Lesson Plan - Get It!
- What is represented by this and that in the image above?
Without a noun attached or referenced to this and that, it can be very hard to tell.
Let's learn a bit more about these little words with a big meaning known as determiners!
In grammar, a determiner is a word that comes in front of a noun and indicates the number of that noun, or clarifies to what the noun is referring.
There are four main types of determiners:
The words a, an, and the tell if a noun is specific or not.
When a noun is specific, it has either been previously mentioned or referenced, is unique, or is being distinctly mentioned by the author or speaker.
- What is the difference between a chair and the chair?
A chair could be any chair; it doesn't matter which. However, if someone told you the hat was on the chair; it would indicate a specific chair.
Demonstratives help determine where the noun is in relation to the author or speaker.
The relationship can be one of physical location, physical closeness, or distance in time. This, that, these, and those are demonstratives.
Read these two sentences:
This is the chair I left it in.
Put it in that chair over there.
- Do you notice a distinction?
Typically, one wouldn't refer to something as this something if it weren't near to them in some way.
Imagine someone saying "This car is mine," but referring to one three rows away in a parking lot. That wouldn't make much sense!
In the second example, it is clear that the speaker is referring to a chair that is further away because of the additional information over there.
These determiners indicate who or what owns the noun to which they are attached.
Sometimes called possessive adjectives, the possessive determiners are: my, your, his, her, its, our, their, and whose.
Tricky question alert!
Take a look at these two examples:
Look at this tiny house for a hamster. It's even got a tiny chair!
This is the hamster's tiny house. Its chair is in the corner.
- What is the difference here?
You may have noticed in the second example, the its doesn't have an apostrophe. That's because it is not a contraction. It's only means it is, whereas its is the possessive form for it.
Quantifiers specify an amount or quantity of the noun to which they're attached.
Numbers are quantifiers, like in the phrase two dogs. However this category also includes general ideas of amounts, like many or few.
- Would you say "there are less chairs in this room," or "there are fewer chairs in this room"?
Learning to use quantifiers appropriately can be a little tricky.

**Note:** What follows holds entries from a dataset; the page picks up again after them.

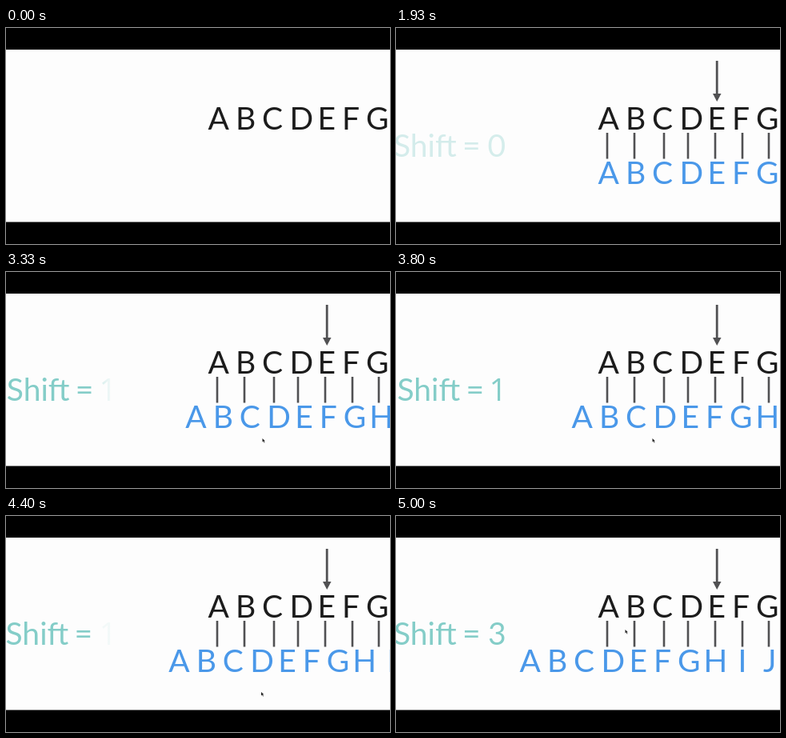
An HTML page with a canvas for the animation above (5070 ms loop, 480x270 px).

```html
<!DOCTYPE html>
<html lang="en">
<head>
<meta charset="utf-8">
<title>Alphabet shift</title>
<style>
  html, body { margin: 0; width: 100%; height: 100%; overflow: hidden; background: #000; }
  canvas { display: block; width: 100vw; height: 100vh; }
</style>
</head>
<body>
<canvas id="stage" width="480" height="270"></canvas>
<script>
const ctx = document.getElementById('stage').getContext('2d');
const LOOP = 5070, FPS = 15;
const INK = '#1c1c1c', LINE = '#515153', BLUE = '#4a98e9', TEAL = [132, 205, 200];
const MAIN_FONT = '39px Lato, sans-serif';
const ONE_FONT = '39px "Open Sans", sans-serif';

// Glyph centres relative to the first letter
const SPACING = [0, 34.5, 67.5, 104, 135.5, 166, 198, 231.5, 265, 298];
const TICKS = [264, 298, 335, 365, 399, 433, 466];

// Row and label positions for each shift; slide and fade are start times
const SHIFTS = [
  { row: 266, label: 0, digit: 126 },
  { row: 233, label: 4.5, digit: 125, slide: 3067, fade: 3260, fadeTime: 300 },
  { row: 196, label: 0, digit: 126, slide: 4240, fade: 4400, fadeTime: 300 },
  { row: 167, label: 0, digit: 126, slide: 4690, fade: 4760, fadeTime: 240 }
];
const SLIDE_TIME = 350;

const clamp = v => Math.min(1, Math.max(0, v));
const progress = (t, start, duration) => clamp((t - start) / duration);
const smooth = p => p * p * (3 - 2 * p);
const mix = (a, b, p) => a + (b - a) * p;
const teal = alpha => `rgba(${TEAL},${alpha})`;

function rect(color, x, y, w, h) {
  ctx.fillStyle = color;
  ctx.fillRect(x, y, w, h);
}

function centred(text, x, y) {
  const m = ctx.measureText(text);
  ctx.fillText(text, x - (m.actualBoundingBoxRight - m.actualBoundingBoxLeft) / 2, y);
}

function drawRow(x, y, count, color) {
  ctx.font = MAIN_FONT;
  ctx.fillStyle = color;
  for (let i = 0; i < count; i++) {
    centred(String.fromCharCode(65 + i), x + SPACING[i], y);
  }
}

function drawArrow(p) {
  if (p <= 0) return;
  const tip = mix(41, 92, p);
  const neck = Math.max(41, tip - 10);
  rect(LINE, 399.8, 41, 2.8, neck - 41);
  ctx.beginPath();
  ctx.moveTo(396, neck);
  ctx.lineTo(406.5, neck);
  ctx.lineTo(401.2, tip);
  ctx.fill();
}

// A digit appears with a soft wipe from left to right
function drawDigit(n, wipe, alpha) {
  if (wipe <= 0 || alpha <= 0) return;
  const x = SHIFTS[n].digit;
  const fill = ctx.createLinearGradient(x - 11, 0, x + 11, 0);
  fill.addColorStop(0, teal(alpha * clamp(1.6 * wipe)));
  fill.addColorStop(1, teal(alpha * clamp(1.6 * wipe - 0.6)));
  ctx.font = n === 1 ? ONE_FONT : MAIN_FONT;
  ctx.fillStyle = fill;
  centred(String(n), x, 161);
}

function drawLabel(t, offset) {
  const shown = progress(t, 1870, 190);
  ctx.font = MAIN_FONT;
  ctx.fillStyle = teal(shown);
  ctx.fillText('Shift', -3 + offset, 161);
  centred('=', 94 + offset, 161);
  SHIFTS.forEach((s, n) => {
    const next = SHIFTS[n + 1];
    const wipe = n ? progress(t, s.fade, s.fadeTime) : 1;
    const left = next ? 1 - clamp(2 * progress(t, next.slide, SLIDE_TIME)) : 1;
    drawDigit(n, wipe, n ? left : left * shown);
  });
}

function cursorAt(t) {
  if (t < 2530 || (t > 4540 && t < 4720)) return null;
  if (t < 4190) {
    const p = smooth(progress(t, 2500, 460));
    return [mix(335, 320.5, p), mix(190, 208, p)];
  }
  if (t < 4720) return [319, mix(214, 220, progress(t, 4190, 70))];
  const p = smooth(progress(t, 4730, 265));
  return [mix(312, 286.5, p), mix(227, 142, p)];
}

function drawCursor(t) {
  const at = cursorAt(t);
  if (!at) return;
  const [x, y] = at;
  ctx.fillStyle = '#222';
  ctx.beginPath();
  ctx.moveTo(x, y);
  ctx.lineTo(x, y + 4.5);
  ctx.lineTo(x + 1.2, y + 3.6);
  ctx.lineTo(x + 2.2, y + 5.6);
  ctx.lineTo(x + 2.9, y + 5.2);
  ctx.lineTo(x + 2, y + 3.3);
  ctx.lineTo(x + 3.4, y + 3.2);
  ctx.fill();
}

function draw(t) {
  let row = SHIFTS[0].row, label = SHIFTS[0].label;
  for (const s of SHIFTS.slice(1)) {
    const p = smooth(progress(t, s.slide, SLIDE_TIME));
    row = mix(row, s.row, p);
    label = mix(label, s.label, p);
  }

  rect('#000', 0, 0, 480, 270);
  rect('#fdfdfd', 0, 27, 480, 215.5);
  drawRow(266, 126.5, 7, INK);
  drawArrow(smooth(progress(t, 290, 510)));
  if (t >= 1199) {
    for (const x of TICKS) rect(LINE, x - 1.3, 131, 2.6, 32.5);
    ctx.globalAlpha = progress(t, 1200, 330);
    drawRow(row, 195, SPACING.length, BLUE);
    ctx.globalAlpha = 1;
  }
  drawLabel(t, label);
  drawCursor(t);
}

const origin = performance.now();
function tick() {
  const t = (performance.now() - origin) % LOOP;
  draw(Math.floor((t + 4) * FPS / 1000) * 1000 / FPS);
  requestAnimationFrame(tick);
}
tick();
</script>
</body>
</html>
```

If you said fewer in the example above, you're right! Typically speaking, fewer is used when referring to nouns that can actually be counted, like chairs.
Less is used when the noun is a little more abstract, meaning it isn't something that can be counted. For example, you can have fewer problems, but you would have less trouble.
To review this information and explore a bit further, check out Determiners (Parts of Speech) from Grammar Monster:
- Ready to check what you know?
Let's move on to the Got It? section to see how well you know your determiners!